Pension ‘trap’ for over-37s
2007 reform ‘did not go far enough’
Workers aged 38 and over are likely to be stuck in a pension trap and should be encouraged to invest in existing private retirement schemes, a government-appointed pensions working group has warned.
The group, in its final report reviewing Malta’s pension system, echoes European Commission fears that it is unsustainable.
It stressed the need for Malta to move away from its reliance on a pay-as-you-go state pension system and begin introducing private pension mechanisms, noting the 2007 pension reform “did not go far enough”.
But it also warned that introducing a mandatory private pension – or second pillar pension – in the current economic climate would create “considerable” social and economic shocks.
A second pillar pensionwould require mandatorycontributions of both employers and employees.
The report suggests a decision on second-pillar pensions be made by the end of the year, followed by an eight-year transition period and the introduction of such a system in 2020.
Although presented to the government last March, the working group report was published yesterday, one day after a Commission report warning that Malta faced dire consequences unless it accelerated pension reform.
In a statement released yesterday, the Justice Ministry assured stakeholders that it would not be implementing any of the working group’s recommendations before consulting with them.
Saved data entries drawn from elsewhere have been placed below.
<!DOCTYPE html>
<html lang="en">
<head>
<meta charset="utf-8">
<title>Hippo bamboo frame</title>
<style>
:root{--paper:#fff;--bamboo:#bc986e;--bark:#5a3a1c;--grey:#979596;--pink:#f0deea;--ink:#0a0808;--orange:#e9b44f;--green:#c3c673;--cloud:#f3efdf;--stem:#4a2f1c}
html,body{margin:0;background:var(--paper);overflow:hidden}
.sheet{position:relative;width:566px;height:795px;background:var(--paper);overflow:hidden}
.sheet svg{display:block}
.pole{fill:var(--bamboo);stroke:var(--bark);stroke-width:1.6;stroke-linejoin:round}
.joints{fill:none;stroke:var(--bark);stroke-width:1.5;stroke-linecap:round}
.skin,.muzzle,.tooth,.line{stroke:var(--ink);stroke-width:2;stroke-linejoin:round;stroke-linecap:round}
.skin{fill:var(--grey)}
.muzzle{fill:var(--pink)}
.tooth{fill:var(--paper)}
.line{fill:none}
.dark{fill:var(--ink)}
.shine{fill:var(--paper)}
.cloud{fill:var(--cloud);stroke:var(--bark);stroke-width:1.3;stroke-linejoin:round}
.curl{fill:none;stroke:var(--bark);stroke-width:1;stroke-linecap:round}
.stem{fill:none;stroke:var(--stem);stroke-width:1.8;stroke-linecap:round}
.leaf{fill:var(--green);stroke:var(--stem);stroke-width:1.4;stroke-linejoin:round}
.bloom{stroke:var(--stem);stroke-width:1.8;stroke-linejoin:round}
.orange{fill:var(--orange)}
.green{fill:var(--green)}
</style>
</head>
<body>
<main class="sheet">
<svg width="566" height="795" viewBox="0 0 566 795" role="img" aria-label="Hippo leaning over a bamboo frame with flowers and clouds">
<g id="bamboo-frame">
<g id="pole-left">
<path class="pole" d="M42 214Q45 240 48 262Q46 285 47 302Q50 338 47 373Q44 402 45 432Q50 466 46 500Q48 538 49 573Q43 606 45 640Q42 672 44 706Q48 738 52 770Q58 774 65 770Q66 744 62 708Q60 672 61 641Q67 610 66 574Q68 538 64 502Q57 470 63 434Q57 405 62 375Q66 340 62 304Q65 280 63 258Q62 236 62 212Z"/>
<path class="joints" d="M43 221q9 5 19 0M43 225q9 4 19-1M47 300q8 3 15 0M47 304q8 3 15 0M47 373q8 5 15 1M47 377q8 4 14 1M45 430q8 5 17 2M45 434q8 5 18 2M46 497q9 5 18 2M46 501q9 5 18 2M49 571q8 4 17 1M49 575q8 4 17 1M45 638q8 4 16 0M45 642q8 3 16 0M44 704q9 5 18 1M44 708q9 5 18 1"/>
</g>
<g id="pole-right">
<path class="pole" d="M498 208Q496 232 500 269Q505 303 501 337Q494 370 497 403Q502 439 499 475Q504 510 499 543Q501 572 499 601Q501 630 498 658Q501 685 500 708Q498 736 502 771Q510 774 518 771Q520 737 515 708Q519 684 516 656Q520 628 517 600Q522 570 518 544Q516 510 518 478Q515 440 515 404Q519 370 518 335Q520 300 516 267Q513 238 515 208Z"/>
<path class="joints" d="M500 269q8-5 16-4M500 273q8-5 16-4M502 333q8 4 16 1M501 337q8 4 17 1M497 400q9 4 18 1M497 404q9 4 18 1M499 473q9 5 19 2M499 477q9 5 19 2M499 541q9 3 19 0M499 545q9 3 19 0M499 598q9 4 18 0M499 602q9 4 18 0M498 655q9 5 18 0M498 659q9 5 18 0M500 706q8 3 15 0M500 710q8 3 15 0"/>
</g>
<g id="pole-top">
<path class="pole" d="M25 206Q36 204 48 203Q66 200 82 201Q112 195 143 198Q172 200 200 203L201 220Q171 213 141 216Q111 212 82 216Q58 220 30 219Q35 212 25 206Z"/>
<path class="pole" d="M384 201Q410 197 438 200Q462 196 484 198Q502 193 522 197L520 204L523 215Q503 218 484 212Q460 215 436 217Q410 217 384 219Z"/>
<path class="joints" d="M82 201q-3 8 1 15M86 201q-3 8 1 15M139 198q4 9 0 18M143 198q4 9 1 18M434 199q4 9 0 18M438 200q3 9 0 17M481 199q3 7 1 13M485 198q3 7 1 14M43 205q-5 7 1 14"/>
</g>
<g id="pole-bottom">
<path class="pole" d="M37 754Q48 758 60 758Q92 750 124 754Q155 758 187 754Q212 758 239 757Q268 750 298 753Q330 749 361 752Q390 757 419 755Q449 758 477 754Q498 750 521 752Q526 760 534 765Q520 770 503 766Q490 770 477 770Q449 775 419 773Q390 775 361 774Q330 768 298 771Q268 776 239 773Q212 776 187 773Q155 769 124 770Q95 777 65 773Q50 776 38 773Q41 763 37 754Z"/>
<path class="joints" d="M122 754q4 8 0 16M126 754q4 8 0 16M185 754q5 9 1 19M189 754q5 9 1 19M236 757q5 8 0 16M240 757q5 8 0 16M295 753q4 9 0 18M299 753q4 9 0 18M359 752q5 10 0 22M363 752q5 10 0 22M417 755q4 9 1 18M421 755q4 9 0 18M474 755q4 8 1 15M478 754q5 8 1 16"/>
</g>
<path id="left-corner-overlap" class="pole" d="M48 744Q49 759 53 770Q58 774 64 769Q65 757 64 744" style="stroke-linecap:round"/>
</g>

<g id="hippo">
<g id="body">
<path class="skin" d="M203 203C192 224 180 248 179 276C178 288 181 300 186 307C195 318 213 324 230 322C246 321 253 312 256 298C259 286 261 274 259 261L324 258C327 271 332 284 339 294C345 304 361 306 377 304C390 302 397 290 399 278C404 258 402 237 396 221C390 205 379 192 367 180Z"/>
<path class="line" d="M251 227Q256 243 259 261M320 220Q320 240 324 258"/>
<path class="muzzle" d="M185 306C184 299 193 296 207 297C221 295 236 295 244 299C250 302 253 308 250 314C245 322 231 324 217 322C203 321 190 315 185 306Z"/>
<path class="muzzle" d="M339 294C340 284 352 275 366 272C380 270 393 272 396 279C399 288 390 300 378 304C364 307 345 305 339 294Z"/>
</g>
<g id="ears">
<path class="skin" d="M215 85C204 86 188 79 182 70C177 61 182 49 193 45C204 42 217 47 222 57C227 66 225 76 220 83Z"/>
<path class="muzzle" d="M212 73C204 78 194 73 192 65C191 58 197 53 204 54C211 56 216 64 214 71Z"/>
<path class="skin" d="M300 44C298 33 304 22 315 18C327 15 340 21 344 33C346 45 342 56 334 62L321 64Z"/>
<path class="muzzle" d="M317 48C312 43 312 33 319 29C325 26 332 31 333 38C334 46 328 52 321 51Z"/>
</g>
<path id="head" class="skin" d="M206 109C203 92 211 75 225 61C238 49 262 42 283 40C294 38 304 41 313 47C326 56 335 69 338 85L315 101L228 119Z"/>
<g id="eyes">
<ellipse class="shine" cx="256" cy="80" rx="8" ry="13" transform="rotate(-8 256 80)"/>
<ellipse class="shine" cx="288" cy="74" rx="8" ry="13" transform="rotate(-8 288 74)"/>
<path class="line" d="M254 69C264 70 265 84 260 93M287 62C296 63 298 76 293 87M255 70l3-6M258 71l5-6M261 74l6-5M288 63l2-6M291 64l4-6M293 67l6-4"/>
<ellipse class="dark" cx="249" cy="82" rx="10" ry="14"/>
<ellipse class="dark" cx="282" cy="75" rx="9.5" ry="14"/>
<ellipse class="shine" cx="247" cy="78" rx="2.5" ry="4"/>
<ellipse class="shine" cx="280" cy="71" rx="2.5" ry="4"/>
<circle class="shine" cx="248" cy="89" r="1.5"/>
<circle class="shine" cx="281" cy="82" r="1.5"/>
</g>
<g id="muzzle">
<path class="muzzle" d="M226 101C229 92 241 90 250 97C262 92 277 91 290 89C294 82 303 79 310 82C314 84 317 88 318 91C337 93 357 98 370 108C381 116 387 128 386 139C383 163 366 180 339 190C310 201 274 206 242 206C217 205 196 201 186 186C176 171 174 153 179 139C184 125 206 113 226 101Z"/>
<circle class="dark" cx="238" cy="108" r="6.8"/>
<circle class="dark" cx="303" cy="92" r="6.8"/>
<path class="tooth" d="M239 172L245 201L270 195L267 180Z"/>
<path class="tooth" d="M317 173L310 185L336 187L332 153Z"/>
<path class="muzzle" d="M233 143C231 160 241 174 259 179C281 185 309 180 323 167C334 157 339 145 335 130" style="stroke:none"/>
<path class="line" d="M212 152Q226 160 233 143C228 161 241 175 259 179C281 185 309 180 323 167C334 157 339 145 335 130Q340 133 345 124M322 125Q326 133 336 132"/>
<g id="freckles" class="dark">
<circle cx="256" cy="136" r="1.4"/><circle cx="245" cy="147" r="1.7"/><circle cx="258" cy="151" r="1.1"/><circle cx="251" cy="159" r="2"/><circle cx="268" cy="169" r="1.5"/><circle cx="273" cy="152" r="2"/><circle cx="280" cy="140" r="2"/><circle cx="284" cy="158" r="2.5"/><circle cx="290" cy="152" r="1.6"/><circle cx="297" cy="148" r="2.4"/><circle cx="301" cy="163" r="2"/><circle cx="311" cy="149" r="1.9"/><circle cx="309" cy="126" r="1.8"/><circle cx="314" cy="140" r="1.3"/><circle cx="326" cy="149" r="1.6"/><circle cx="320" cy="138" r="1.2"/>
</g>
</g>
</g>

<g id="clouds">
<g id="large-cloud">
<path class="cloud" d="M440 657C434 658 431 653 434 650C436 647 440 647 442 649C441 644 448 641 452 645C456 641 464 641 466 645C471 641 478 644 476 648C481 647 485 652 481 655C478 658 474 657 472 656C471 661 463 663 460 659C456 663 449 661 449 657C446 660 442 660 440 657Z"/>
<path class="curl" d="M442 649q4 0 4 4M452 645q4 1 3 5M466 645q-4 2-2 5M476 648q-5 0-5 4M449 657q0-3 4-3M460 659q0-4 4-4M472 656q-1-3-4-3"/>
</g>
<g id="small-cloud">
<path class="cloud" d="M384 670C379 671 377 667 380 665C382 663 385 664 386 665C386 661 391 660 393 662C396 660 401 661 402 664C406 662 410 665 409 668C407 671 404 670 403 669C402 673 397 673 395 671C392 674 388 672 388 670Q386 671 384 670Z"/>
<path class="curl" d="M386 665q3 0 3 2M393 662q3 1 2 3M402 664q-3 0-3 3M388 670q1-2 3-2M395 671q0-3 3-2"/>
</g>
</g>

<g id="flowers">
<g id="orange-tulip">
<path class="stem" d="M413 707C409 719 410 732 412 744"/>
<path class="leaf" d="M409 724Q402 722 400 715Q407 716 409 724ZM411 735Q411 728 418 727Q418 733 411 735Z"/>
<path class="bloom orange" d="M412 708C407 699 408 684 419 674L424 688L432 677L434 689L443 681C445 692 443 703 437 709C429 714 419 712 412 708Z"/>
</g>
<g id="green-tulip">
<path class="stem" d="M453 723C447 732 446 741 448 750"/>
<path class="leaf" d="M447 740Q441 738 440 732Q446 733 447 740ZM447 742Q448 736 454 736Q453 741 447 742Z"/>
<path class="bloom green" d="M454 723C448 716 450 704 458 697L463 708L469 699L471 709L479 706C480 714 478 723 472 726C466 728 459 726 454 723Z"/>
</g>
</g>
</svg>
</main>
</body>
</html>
The working group report, drawn up after consultation with stakeholders, criticised the government for its failure to establish a voluntary third pillar pension structure.
“The group fails to understand why to date – quasi eight years since the launch of the pension reform White Paper – Malta is yet to introduce a Third Pension supported by a strong fiscal framework,” the report noted.
A third pillar pension is essentially a private pension framework backed by fiscal incentives which an individual can opt to contribute to.
The report argued that a well-thought-out third pillar structure would pave the way for the eventual introduction of a second pillar pension and allow people to eventually migrate to secondpillar structures.
It would also allow individuals currently investing in life insurance and other saving policiesto transfer their savings to athird pillar.
A proposed third pillar pension would lock savings until a person’s retirement date and allow an individual to draw down up to 30 per cent as a lump sum, the report says.
It suggested making third pillar pension contributions and lump sum withdrawals tax-free, thereby spurring people to invest in such a scheme.
Several stakeholders, wary of second- and third-pillar pensions, have argued that pension reform should first seek to maximise workforce participation before introducing private pension mechanisms.
Malta has the EU’s lowest percentage of working women, although it has increased significantly over recent years.
But the working group report has dismissed suggestions that aggressive policies aimed at increasing workforce participation would suffice, saying the existing pension system would still “remain unsustainable”.
The working group has also suggested doing away with the mandatory retirement age, thereby encouraging elderly people to continue to work into old age while allowing them to retire at an established state pension age if they wish to do so.
Following pension reform undertaken in 2007, Malta’s official retirement age will gradually rise to 65 by 2026. But further rises are on the cards, the report warns.
It is categorical in this respect, arguing that expecting the pensionable age not to rise any further in the period to 2060 “is neither realistic nor credible” and suggests linking the pensionable age to a longevity index based on healthy life expectancy.
The report also cites research showing that every year added to the pensionable age leads to pension-related expenditure having one per cent less impact on GDP.
Pensions currently take up 21.5 per cent of Malta’s GDP, with that figure projected to rise by some 10 percentage points over the next 50 years.
Removing the statutory retirement age could be done by giving workers a choice between working longer and retiring earlier, the report suggests.
In such a system, those who opt to work longer could be rewarded with higher pensions to the detriment of those opting to retire younger, who would then receive a pension below the pension value set at the official retirement age.
What if I’m over 38?
The news is fairly bleak. According to the report, you fall into a “vulnerable group” category and are likely to receive a lower pension than others.
This is because you’re caught between the 2007 reform process while at the same time unlikely to be given the opportunity to invest in a mandatory second pillar pension (which the working group suggests introducing in 2020).
The report suggests investing in existing retirement schemes or other long-term saving instruments.
Working group recommendations
The 131-page report comes with 51 recommendations. A number ofthese are reiterated from the working group’s original 2010 analysis of the pension system, while some arecompletely new.
Interested readers can access the report online. But here’s a brief rundown of the key recommendations:
• The report suggests establishing two task forces, two committees, one commission and no fewer than five inter-ministerial working groups.
• Amend the child-rearing credit introduced in 2007 to give it apro-natal bias.
• Establish a National Commission by July to look into introducing mandatory second pillar pensions by 2020
• Introduce a voluntary third pillar pension buttressed by significant tax incentives.
• Continue to phase out service pensions.
• Carry out a national skills audit to ascertain what sort of skilled workers are needed in Malta in the years to come.
• Redefine the legal definition of old-age pensions to close a ‘back door’ loophole allowing some to opt out of the labour market at age 60.
• Link pensionable age to a health-sensitive longevity index.
• Enact legal provisions to safeguard the pension rights of divorcing spouses and cohabiting partners.